My theory that the other books in similar (if less ornate) bindings were also Johnson’s – bought at the sale of his library in 1785 – turned out to be largely incorrect. Of the books in question only one was listed in the original auction catalogue: lot 478, a commentary on Homer printed in Rome in 1542.3 It was bought by John Nourse, who as we know acted as a buyer for Windham, for 19 shillings. Perhaps Admiral Lukin mistakenly thought that the other books, all of a similar type, were also Johnson’s and had them rebound accordingly.
As the cataloguing of Felbrigg’s book collection progressed and led to the investigation of various cupboards away from the main library, the identification of the other Johnson books bought at the 1785 sale proved to be somewhat easier.4
Of the 17 volumes, many contain a Latin note written by William Windham in pencil recording Johnson’s ownership, using slightly different formulas to describe his friend’s virtuous nature. One example will suffice: an edition of the works of the Italian Renaissance philosopher Giovanni Pico della Mirandola, Opera omnia, printed in Basel in 1572. It is inscribed by Windham ‘Fuit e libris boni humani Reverend[issi]mi Sam. Johnson’ (‘This book belonged to that good man the venerable Sam. Johnson’), though the inscription is somewhat faded (Fig. 5). One other volume, an edition of Janus Gruterus’s Lampas, sive Fax artium liberalium (Frankfurt, 1602), contains an additional intriguing inscription (apparently not in Johnson’s hand):
Mr Verdier’s Servant is ready to attest, upon Oath that the Volume which wounded the Head of Robert Norris M.D., was Gruterus’s Lampas Critica, and that which broke Mr. Lintot’s shin was Scaliger’s Poetices.
Crucially, none of these books has been rebound or repaired and they have retained the original endpapers on which these inscriptions have been written.

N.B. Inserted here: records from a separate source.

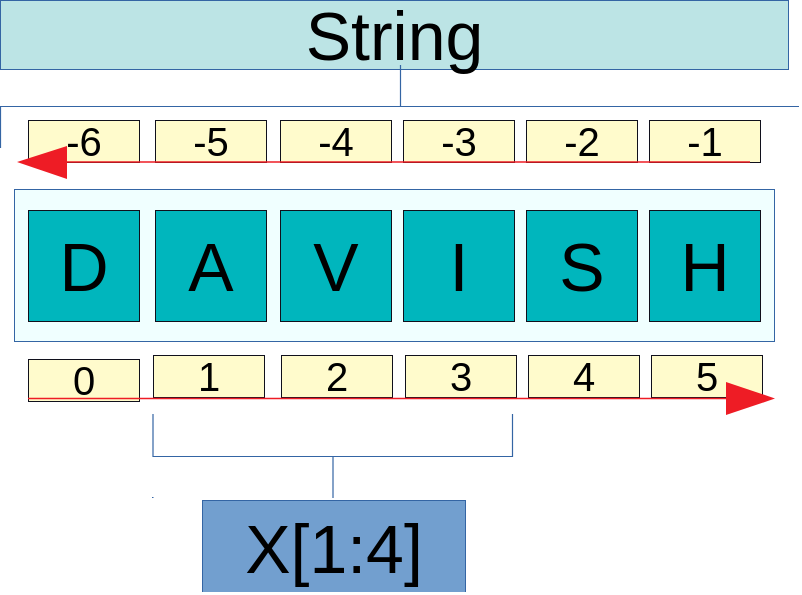
<!DOCTYPE html>
<html lang="en">
<head>
<meta charset="utf-8">
<title>String indexing and slicing</title>
<style>
:root {
  --paper: #ffffff;
  --title-fill: #bce4e5;
  --tray-fill: #f0ffff;
  --tile-fill: #00b6bd;
  --index-fill: #fffbcc;
  --slice-fill: #729fcf;
  --outline: #3465a4;
  --ink: #000000;
  --box-line: #10101c;
  --arrow: #ee1c25;
}
* { box-sizing: border-box; margin: 0; padding: 0; }
html, body { width: 802px; height: 595px; overflow: hidden; background: var(--paper); }
.diagram {
  position: relative;
  width: 802px;
  height: 595px;
  overflow: hidden;
  color: var(--ink);
  font-family: "Liberation Sans", Arial, sans-serif;
}
.title, .slice, .tray, .row { position: absolute; }
.title, .slice, .tile, .index { display: flex; align-items: center; justify-content: center; line-height: 1; }
.title, .slice, .tile { font-size: 68px; font-weight: 400; }
.title {
  left: 0; top: 0; width: 789px; height: 70px;
  padding-top: 2px;
  background: var(--title-fill);
  border: 1px solid var(--outline);
}
.tray {
  left: 14px; top: 189px; width: 761px; height: 153px;
  background: var(--tray-fill);
  border: 1px solid var(--outline);
}
.row { left: 28px; display: grid; grid-template-columns: 127px 125px 123px 123px 123px 112px; }
.row-negative { top: 120px; }
.row-letters { top: 210px; }
.row-positive { top: 355px; grid-template-columns: 125px 128px 124px 123px 123px 112px; }
.tile, .index { width: 112px; border: 1px solid var(--box-line); }
.tile { height: 112px; padding-top: 1px; background: var(--tile-fill); }
.index { height: 43px; font-size: 40px; background: var(--index-fill); }
.row-positive .index:first-child { margin-top: 4px; }
.slice {
  left: 202px; top: 500px; width: 264px; height: 92px;
  padding-top: 5px;
  background: var(--slice-fill);
  border: 1px solid var(--outline);
  border-bottom: 0;
}
.connectors { position: absolute; left: 0; top: 0; }
.bracket { fill: none; stroke: var(--outline); stroke-width: 1.2; }
.shaft { stroke: var(--arrow); stroke-width: 1.4; }
.head { fill: var(--arrow); }
.index span { position: relative; }
</style>
</head>
<body>
<main class="diagram">
  <h1 class="title">String</h1>

  <div class="row row-negative">
    <div class="index">-6</div>
    <div class="index">-5</div>
    <div class="index">-4</div>
    <div class="index">-3</div>
    <div class="index">-2</div>
    <div class="index">-1</div>
  </div>

  <div class="tray"></div>
  <div class="row row-letters">
    <div class="tile">D</div>
    <div class="tile">A</div>
    <div class="tile">V</div>
    <div class="tile">I</div>
    <div class="tile">S</div>
    <div class="tile">H</div>
  </div>

  <div class="row row-positive">
    <div class="index">0</div>
    <div class="index">1</div>
    <div class="index">2</div>
    <div class="index">3</div>
    <div class="index">4</div>
    <div class="index">5</div>
  </div>

  <div class="slice">X[1:4]</div>

  <svg class="connectors" width="802" height="595" viewBox="0 0 802 595" aria-hidden="true">
    <g class="bracket">
      <path d="M400.5 65V106.5M0.5 148V106.5H799"/>
      <path d="M153 414V456.5H512.5V414M333 456.5V498"/>
      <path d="M152 497.5H153.5"/>
    </g>
    <line class="shaft" x1="750" y1="162" x2="60" y2="162"/>
    <polygon class="head" points="17,162 67,146 67,179"/>
    <line class="shaft" x1="28" y1="398.5" x2="730" y2="398.5"/>
    <polygon class="head" points="775,398.5 726,382 726,415"/>
  </svg>
</main>
</body>
</html>
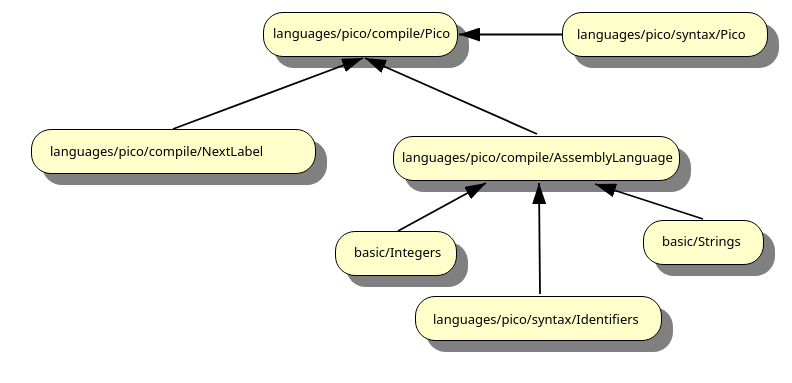
<!DOCTYPE html>
<html lang="en">
<head>
<meta charset="utf-8">
<title>Module import graph</title>
<style>
  :root {
    --paper: #ffffff;
    --node-fill: #ffffcc;
    --ink: #000000;
    --shadow: #808080;
  }
  * { box-sizing: border-box; }
  html, body { margin: 0; overflow: hidden; background: var(--paper); }
  .graph {
    position: relative;
    width: 792px;
    height: 383px;
    overflow: hidden;
    background: var(--paper);
    color: var(--ink);
    font: 13px/41px "Noto Sans", "Open Sans", sans-serif;
  }
  .module {
    position: absolute;
    height: 45px;
    padding-left: 18px;
    border: 1px solid var(--ink);
    border-radius: 20px;
    background: var(--node-fill);
    box-shadow: 11px 11px 0 var(--shadow);
    white-space: nowrap;
  }
  .compile-pico { left: 263px; top: 12px; width: 195px; padding-left: 9px; }
  .syntax-pico { left: 562px; top: 12px; width: 206px; padding-left: 14px; line-height: 43px; }
  .next-label { left: 31px; top: 129px; width: 285px; line-height: 43px; }
  .assembly-language { left: 393px; top: 136px; width: 287px; padding-left: 8px; }
  .integers { left: 335px; top: 231px; width: 122px; }
  .strings { left: 643px; top: 220px; width: 121px; }
  .identifiers { left: 415px; top: 296px; width: 247px; padding-left: 17px; line-height: 45px; }
  .imports { position: absolute; left: 0; top: 0; }
  .imports line { stroke: var(--ink); stroke-width: 1.8; marker-end: url(#arrowhead); }
  .imports polygon { fill: var(--ink); }
</style>
</head>
<body>
<main class="graph">
  <div class="module compile-pico">languages/pico/compile/Pico</div>
  <div class="module syntax-pico">languages/pico/syntax/Pico</div>
  <div class="module next-label">languages/pico/compile/NextLabel</div>
  <div class="module assembly-language">languages/pico/compile/AssemblyLanguage</div>
  <div class="module integers">basic/Integers</div>
  <div class="module strings">basic/Strings</div>
  <div class="module identifiers">languages/pico/syntax/Identifiers</div>

  <svg class="imports" width="792" height="383" viewBox="0 0 792 383" aria-hidden="true">
    <defs>
      <marker id="arrowhead" markerUnits="userSpaceOnUse" markerWidth="21" markerHeight="14" refX="21" refY="7" orient="auto">
        <polygon points="0,0 21,7 0,14"/>
      </marker>
    </defs>
    <line x1="562" y1="34.5" x2="459" y2="34.5"/>
    <line x1="173" y1="129" x2="363" y2="58"/>
    <line x1="537" y1="134" x2="365" y2="58"/>
    <line x1="398" y1="231" x2="486" y2="183"/>
    <line x1="540" y1="294" x2="539" y2="183"/>
    <line x1="703" y1="219" x2="595" y2="184"/>
  </svg>
</main>
</body>
</html>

Their battered original leather bindings are, in the words of Ketton-Cremer, as shabby now as when Johnson threw them around and ‘they received the last buffeting from their master in his hedger’s gloves’.
- Robert Wyndham Ketton-Cremer, The Early Life and Diaries of William Windham, London, 1930, pp.253–74.
- Henry Ruxton Woudhuysen,‘Some Early Collectors and Owners of Samuel Johnson’, Poetica, nos. 89/90, 2018, pp.83–97.
- John David Fleeman, The Sale Catalogue of Samuel Johnson’s Library: A Facsimile Edition, English Literary Studies, monograph series, no. 2, University of Victoria, B.C., 1975..
- John David Fleeman, A Preliminary Hand list of Copies of Books Associated With Dr. Samuel Johnson, Oxford Bibliographic Society, Occasional Publications, no. 17, 1984; and Donald Johnson Greene, Samuel Johnson’s Library: An Annotated Guide, English Literary Studies, monograph series, no. 1, University of Victoria, B.C., 1975.